To get funding to states, Congress should establish a state and city stabilization fund. The government would guarantee that as state and city revenues fall below their recent average, federal funds would be allocated to make up the difference. The federal government can come in and immediately relieve state budget pressures by putting more federal dollars to Medicaid spending. This will promote both public health and state budget health.

The federal government should also provide an additional $15 billion to help transit agencies cover operating costs — helping local communities as well as the frontline workers who need a way to get to work. We should also be increasing funds to the U.S. Postal System so communities stay connected and able to receive vital supplies.

Speaker Nancy PelosiNancy PelosiTrump retweets personal attacks on Clinton, Pelosi, Abrams Biden swipes at Trump: 'Presidency is about a lot more than tweeting from your golf cart' Federal aid to state and local governments should rely on real numbers MORE (D-Calif.) and Senate Minority Leader Chuck SchumerCharles (Chuck) Ellis SchumerTrump slams Sessions: 'You had no courage & ruined many lives' Senate Democrats call on Trump administration to let Planned Parenthood centers keep PPP loans States, companies set up their own COVID-19 legal shields MORE (D-N.Y.) have been pushing for $150 billion in additional state and local emergency funds in an interim package. We need that now. And yet, Senate Majority Leader Mitch McConnellAddison (Mitch) Mitchell McConnellPence: Next coronavirus relief bill would need legal shield for businesses GOP faces internal conflicts on fifth coronavirus bill State Department scrutiny threatens Pompeo's political ambitions MORE (R-Ky.) has stone-walled needed aid to every governor and mayor in this country.

We don’t have time to wait. Throughout this health and economic crisis, states and local governments must be a steadying force to help people and communities survive and recover. Let’s stop starving them and give them the tools they need to help. It may just help the entire economy recover faster as well.

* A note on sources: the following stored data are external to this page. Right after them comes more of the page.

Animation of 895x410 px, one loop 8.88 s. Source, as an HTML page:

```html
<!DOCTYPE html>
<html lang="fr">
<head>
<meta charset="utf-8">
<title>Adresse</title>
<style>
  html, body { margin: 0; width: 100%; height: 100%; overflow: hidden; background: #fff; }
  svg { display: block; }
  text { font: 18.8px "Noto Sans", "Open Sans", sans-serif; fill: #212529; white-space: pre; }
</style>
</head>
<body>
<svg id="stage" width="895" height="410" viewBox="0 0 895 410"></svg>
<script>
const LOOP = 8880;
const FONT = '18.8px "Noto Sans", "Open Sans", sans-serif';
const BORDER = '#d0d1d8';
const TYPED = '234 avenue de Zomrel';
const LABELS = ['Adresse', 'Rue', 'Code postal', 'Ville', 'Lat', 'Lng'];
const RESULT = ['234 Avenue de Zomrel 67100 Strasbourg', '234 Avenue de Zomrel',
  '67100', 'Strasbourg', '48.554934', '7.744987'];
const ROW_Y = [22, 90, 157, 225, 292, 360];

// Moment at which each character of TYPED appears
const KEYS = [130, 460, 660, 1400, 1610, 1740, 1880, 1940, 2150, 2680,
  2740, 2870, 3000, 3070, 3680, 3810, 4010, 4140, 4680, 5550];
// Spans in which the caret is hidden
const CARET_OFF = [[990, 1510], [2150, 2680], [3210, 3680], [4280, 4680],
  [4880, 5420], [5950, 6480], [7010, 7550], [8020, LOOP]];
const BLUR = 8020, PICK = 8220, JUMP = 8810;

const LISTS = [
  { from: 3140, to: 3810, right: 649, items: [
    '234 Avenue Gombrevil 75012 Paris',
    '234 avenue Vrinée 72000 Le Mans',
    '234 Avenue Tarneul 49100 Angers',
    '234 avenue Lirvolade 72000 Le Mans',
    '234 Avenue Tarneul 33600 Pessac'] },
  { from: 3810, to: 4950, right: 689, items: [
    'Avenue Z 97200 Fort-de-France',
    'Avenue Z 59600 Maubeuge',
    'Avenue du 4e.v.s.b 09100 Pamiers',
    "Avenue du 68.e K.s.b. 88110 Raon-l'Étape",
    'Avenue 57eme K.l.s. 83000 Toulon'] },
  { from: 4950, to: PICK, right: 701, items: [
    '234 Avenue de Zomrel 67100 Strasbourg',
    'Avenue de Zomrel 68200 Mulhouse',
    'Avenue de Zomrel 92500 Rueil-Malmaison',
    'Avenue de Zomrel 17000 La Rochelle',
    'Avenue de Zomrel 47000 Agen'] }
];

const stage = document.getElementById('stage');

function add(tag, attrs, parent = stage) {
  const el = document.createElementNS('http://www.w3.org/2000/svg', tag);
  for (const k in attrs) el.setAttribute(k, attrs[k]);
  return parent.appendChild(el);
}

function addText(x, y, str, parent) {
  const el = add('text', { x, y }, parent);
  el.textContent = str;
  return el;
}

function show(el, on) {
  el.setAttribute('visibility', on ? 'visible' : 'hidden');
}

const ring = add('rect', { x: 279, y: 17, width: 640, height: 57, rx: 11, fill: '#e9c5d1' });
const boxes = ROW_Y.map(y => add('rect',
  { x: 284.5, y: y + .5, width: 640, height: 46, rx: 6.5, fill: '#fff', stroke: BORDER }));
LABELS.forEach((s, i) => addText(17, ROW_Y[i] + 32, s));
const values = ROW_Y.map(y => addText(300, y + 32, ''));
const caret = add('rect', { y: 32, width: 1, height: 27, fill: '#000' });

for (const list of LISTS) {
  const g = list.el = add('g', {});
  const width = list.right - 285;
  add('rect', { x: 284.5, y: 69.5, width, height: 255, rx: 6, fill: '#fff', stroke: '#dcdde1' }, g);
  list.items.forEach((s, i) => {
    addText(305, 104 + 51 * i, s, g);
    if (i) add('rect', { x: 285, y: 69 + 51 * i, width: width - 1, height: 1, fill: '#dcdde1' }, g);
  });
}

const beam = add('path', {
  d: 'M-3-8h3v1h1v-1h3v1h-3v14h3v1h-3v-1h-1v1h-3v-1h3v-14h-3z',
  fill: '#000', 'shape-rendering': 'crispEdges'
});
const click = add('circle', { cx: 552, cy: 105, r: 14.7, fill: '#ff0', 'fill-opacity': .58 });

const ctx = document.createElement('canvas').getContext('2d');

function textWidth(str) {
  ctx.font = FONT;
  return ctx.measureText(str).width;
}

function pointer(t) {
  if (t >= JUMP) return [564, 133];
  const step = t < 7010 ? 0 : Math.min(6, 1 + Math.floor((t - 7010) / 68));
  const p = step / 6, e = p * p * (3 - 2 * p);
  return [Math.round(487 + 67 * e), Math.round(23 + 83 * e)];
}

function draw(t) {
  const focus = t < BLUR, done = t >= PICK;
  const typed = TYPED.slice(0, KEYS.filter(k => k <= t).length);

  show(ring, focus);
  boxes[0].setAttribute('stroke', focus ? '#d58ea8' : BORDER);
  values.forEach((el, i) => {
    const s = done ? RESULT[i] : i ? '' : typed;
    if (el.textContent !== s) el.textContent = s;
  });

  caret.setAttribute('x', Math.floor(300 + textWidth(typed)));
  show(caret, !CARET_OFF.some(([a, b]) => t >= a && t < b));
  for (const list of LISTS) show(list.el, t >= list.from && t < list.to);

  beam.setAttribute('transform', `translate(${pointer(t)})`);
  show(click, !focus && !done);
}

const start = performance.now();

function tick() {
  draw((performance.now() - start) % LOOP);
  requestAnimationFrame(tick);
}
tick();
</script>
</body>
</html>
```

Zach Moller is the deputy director for the Economic Program at Third Way.